Such popularity of books about the Ancients is explained not only by the general interest in any mysticism at the beginning of the 20th century, but also by the bright archetypal nature of the images cited in them. If the cult of Aliah did not exist in antiquity, it was worth inventing. Since it is precisely the very archetypes described by Lovecraft and his followers (which substantially supplemented the description of the pantheon of the Ancients) that are a true reflection of the Chaos of the Original.
If we delve deeper into the description of the structure of the universe, then Chaos is just that which is beyond the material (including the limits of the “subtle matters” so beloved by many esotericists) and serves as the progenitor of everything. If we consider this structure according to the criteria of entropy (degree of chaos of the system), we can distinguish several of its main zones as the level of entropy increases:
– Worlds are “divine”, where entropy is absent in principle, and where Law and Order reign.
– The worlds are “embodied”, in one of which we live, and where entropy is negligible (although it still exists).
– The worlds are “demonic.”
– The worlds of the “dead.”
– The abyss, which is the boundary and reference point of “materiality”.
– Chaos, where any kind of “materiality” is in principle absent, and everything is possible in principle.
Thus, absolutely everything can be formed in Chaos, and it is precisely this dimension where the roots go not only of dreams and innermost desires of a person, but also where the birth and existence of superhigh-speed and even gods is possible. And taking into account the number of mystics of the XX century, whose minds with a light pitch of Lovecraft overwhelmed the interest in the Ancients, as well as their followers in the person of our contemporaries, the birth and existence of these gods is quite likely.
But there remains only one unsolved question: did all this really come up with the brilliant, but still ordinary human mind of the writer, or did Lovecraft just serve as a transmitter-receiver of the information coming to him “from the edge”? Did the Ancients exist before the release of the Necronomicon? Turning to the same archetypes – yes, they could well exist thousands of years before the first publication of information about them, albeit without names and images, but they could.
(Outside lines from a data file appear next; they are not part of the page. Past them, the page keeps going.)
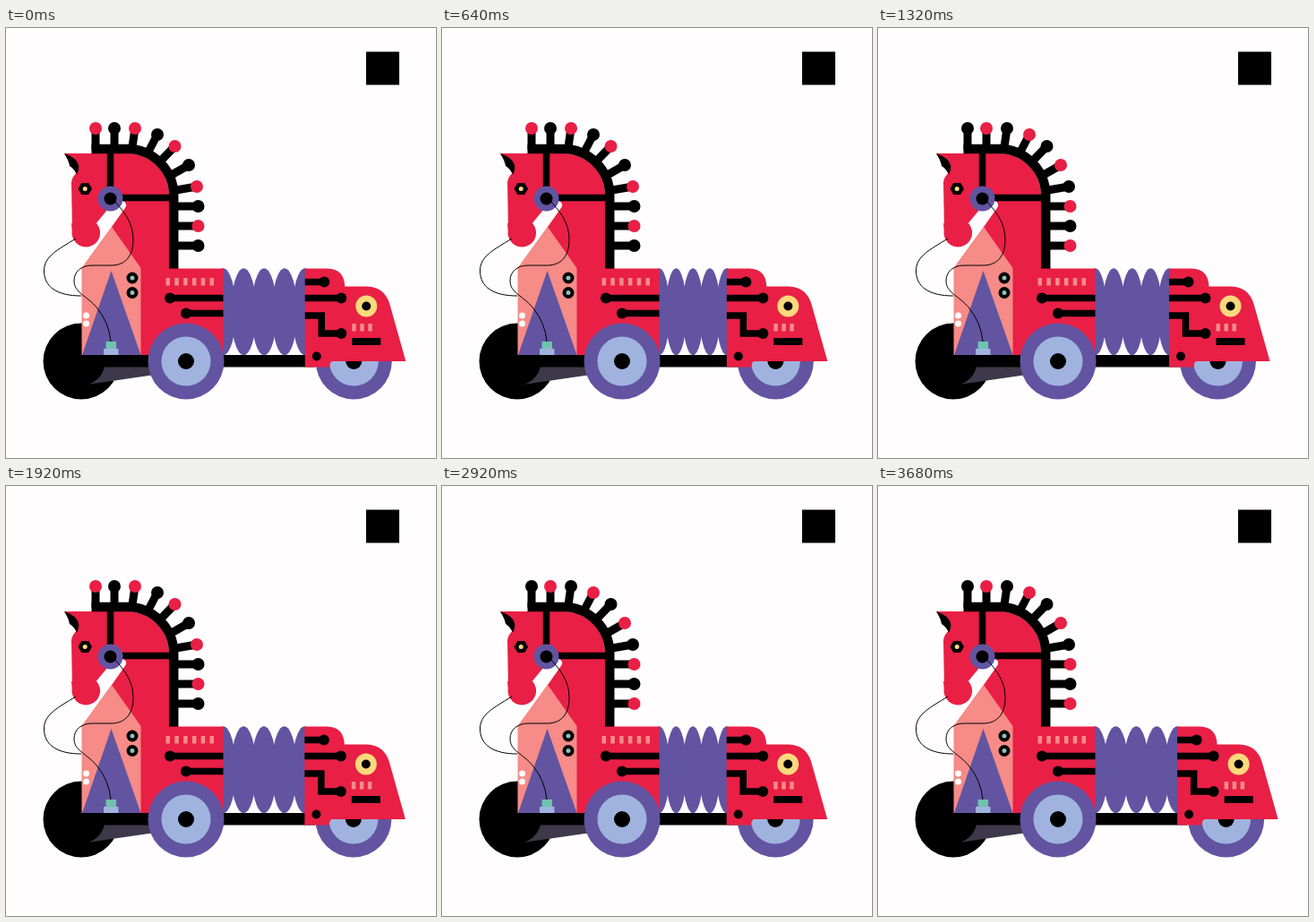
An HTML page that plays this animation: 480x480 px, repeating every 3.76 s.

```html
<!DOCTYPE html>
<html lang="en">
<head>
<meta charset="utf-8">
<title>Trojan horse car</title>
<style>
  html, body { margin: 0; width: 100%; height: 100%; overflow: hidden; background: #fffdfd; }
  svg { display: block; width: 100vw; height: 100vh; }
  .red { fill: #e91f45; }
  .purple { fill: #6254a1; }
  .blue { fill: #9fb3de; }
  .pink { fill: #f68b87; }
  .yellow { fill: #fed97c; }
  .white { fill: #fffdfd; }
  .line { fill: none; stroke: #000; stroke-width: 7.5; }
  .wire { fill: none; stroke: #000; stroke-width: 1; }
</style>
</head>
<body>
<svg viewBox="0 0 480 480">
  <defs>
    <g id="wheel">
      <circle class="purple" r="42.5"/>
      <circle class="blue" r="27.5"/>
      <circle r="9"/>
    </g>
  </defs>

  <rect x="402" y="26.5" width="37" height="37"/>

  <!-- far wheel and axle -->
  <circle cx="84" cy="372" r="42.5"/>
  <path fill="#3d394a" d="M110 376H163V387.500L84 399A27 27 0 0 0 110 378Z"/>
  <path d="M84 365H345V378.500H84Z"/>

  <g id="bellows" class="purple"></g>

  <!-- neck and head -->
  <path class="red" d="M65 140H135A47 47 0 0 1 182 187V269H84L74 227L73 172Q74 166 78.500 162Z"/>
  <path class="white" d="M60 220H99L118 197L129 192Q136 195 133.500 200L118 222L84 269H60Z"/>
  <path class="red" d="M73 218H101A15.800 15.800 0 1 1 73.700 226Z"/>
  <path d="M65 140Q79 145 81 153Q82 158 79 163.500Q76 157 71 154Q70 148 65 140Z"/>
  <path class="line" style="stroke-width:10.500" d="M95.500 135H135A52 52 0 0 1 187.200 187V269"/>
  <path class="line" d="M116.500 135V190M116.500 189.500H188"/>
  <path d="M80.500 179.500L84.300 173H92.200L96 179.500L92.200 186H84.300Z"/>
  <circle class="yellow" cx="88.200" cy="179.500" r="2.500"/>
  <g id="mane"></g>

  <!-- rear body and chest -->
  <path class="red" d="M150 268.500H242.500V365H150Z"/>
  <path class="pink" d="M84.500 365V268L118 222L150.500 268V365Z"/>
  <path class="purple" d="M117.500 271L150.500 365H85Z"/>
  <circle class="white" cx="89.500" cy="321" r="3.500"/>
  <circle class="white" cx="89.500" cy="330" r="3.500"/>
  <g fill="#8fc4bc" stroke="#000" stroke-width="4">
    <circle cx="141" cy="279" r="4.500"/>
    <circle cx="141" cy="295.500" r="4.500"/>
  </g>
  <path fill="#6fc3ae" d="M111.500 350H123V358.500H111.500Z"/>
  <path class="blue" d="M109 358H125.500V365H109Z"/>
  <g id="vents" class="pink"></g>
  <path class="line" d="M183 301.500H242.500M201 318.500H242.500"/>
  <circle cx="183" cy="301.500" r="6"/>
  <circle cx="201" cy="318.500" r="6"/>
  <use href="#wheel" x="201" y="372"/>

  <!-- headphone and cables -->
  <circle class="purple" cx="116.500" cy="190.500" r="14"/>
  <circle cx="116.500" cy="190.500" r="7"/>
  <path class="wire" d="M120 192C130 203 142 216 142 236C142 254 134 264.500 118 265H96
    C84 265 76 272 76 282C76 296 90 298 102 313Q115 329 117 350"/>
  <path class="wire" d="M78 235C57 248 42.500 255 42.500 271C42.500 289 57 299 84 299"/>

  <g id="cab">
    <use href="#wheel" x="388" y="372"/>
    <path class="red" d="M333.500 268.500H359Q377 269 378 288.500H403Q422 289 428 308L446 372H364
      Q361 373 361 378.500H333.500Z"/>
    <path class="line" d="M333.500 283.500H355M333.500 301.500H374M333.500 321H352V341H374"/>
    <circle cx="355" cy="283.500" r="6"/>
    <circle cx="374" cy="301.500" r="6"/>
    <circle cx="374" cy="341" r="6"/>
    <circle class="yellow" cx="402" cy="310.500" r="12"/>
    <circle cx="402" cy="310.500" r="5"/>
    <path class="pink" d="M386 330h4.500v8.500h-4.500zM395 330h4.500v8.500h-4.500zM404 330h4.500v8.500h-4.500z"/>
    <path d="M386 346H418V354H386Z"/>
    <circle cx="346.500" cy="366.500" r="5"/>
  </g>
</svg>
<script>
  const LOOP = 3760, STEP = 40, HALF = LOOP / 2;
  const PEAK = 1800, CLOSE = 920, REST = 0.6, TRAVEL = 18.3;
  const LEFT = 242.5, RIGHT = 333.5, FOLDS = 4;

  const $ = id => document.getElementById(id);
  function add(parent, tag, attrs) {
    const el = document.createElementNS('http://www.w3.org/2000/svg', tag);
    for (const key in attrs) el.setAttribute(key, attrs[key]);
    return parent.appendChild(el);
  }

  // bulb x, y, then stem root x, y
  const pins = [
    [100, 112, 100, 136], [121, 112, 121, 136], [144, 112, 140.5, 136], [169, 119, 159, 138],
    [188.5, 132, 173, 148], [204, 153, 183, 165], [213, 177, 187, 181.5],
    [214.5, 199, 188, 199], [214.5, 221, 188, 221], [214.5, 243, 188, 243]
  ];
  const bulbs = pins.map(([x, y, rx, ry]) => {
    add($('mane'), 'path', { d: `M${rx} ${ry}L${x} ${y}`, stroke: '#000', 'stroke-width': 9 });
    return add($('mane'), 'circle', { cx: x, cy: y, r: 7 });
  });

  for (let i = 0; i < 6; i++)
    add($('vents'), 'rect', { x: 178.5 + i * 9.8, y: 279, width: 4.5, height: 8.5 });

  const folds = Array.from({ length: FOLDS + 1 }, () =>
    add($('bellows'), 'ellipse', { cy: 316.8, ry: 48.5 }));

  const ease = p => (1 - Math.cos(Math.PI * p)) / 2;

  function squeeze(t) {
    const p = (t - PEAK + LOOP) % HALF;
    return p < CLOSE ? ease(p / CLOSE) : 1 - ease((p - CLOSE) / (HALF - CLOSE));
  }

  function draw(ms) {
    const t = Math.min(Math.floor((ms % LOOP) / STEP) * STEP, LOOP - 2 * STEP);
    const dx = REST - TRAVEL * squeeze(t);
    $('cab').setAttribute('transform', `translate(${dx.toFixed(2)} 0)`);

    const gap = (RIGHT + dx - LEFT) / FOLDS;
    folds.forEach((el, i) => {
      el.setAttribute('cx', LEFT + i * gap);
      el.setAttribute('rx', gap * 0.62);
    });

    const lit = (t >= 920 && t < 1880) || t >= 2800 ? 1 : 0;
    bulbs.forEach((el, i) => el.setAttribute('fill', i % 2 === lit ? '#e91f45' : '#000'));
  }

  const start = performance.now();
  function tick() {
    draw(performance.now() - start);
    requestAnimationFrame(tick);
  }
  tick();
</script>
</body>
</html>
```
However, one can argue endlessly on this subject, citing both the arguments “for” this point of view and the “against” it. What is justified right now is only the assertion that they really exist, and the rituals described in the books are quite working.
Summing up, we can say that the Lovecraft cult of Alyah is a relative remake, but a remake is a worker.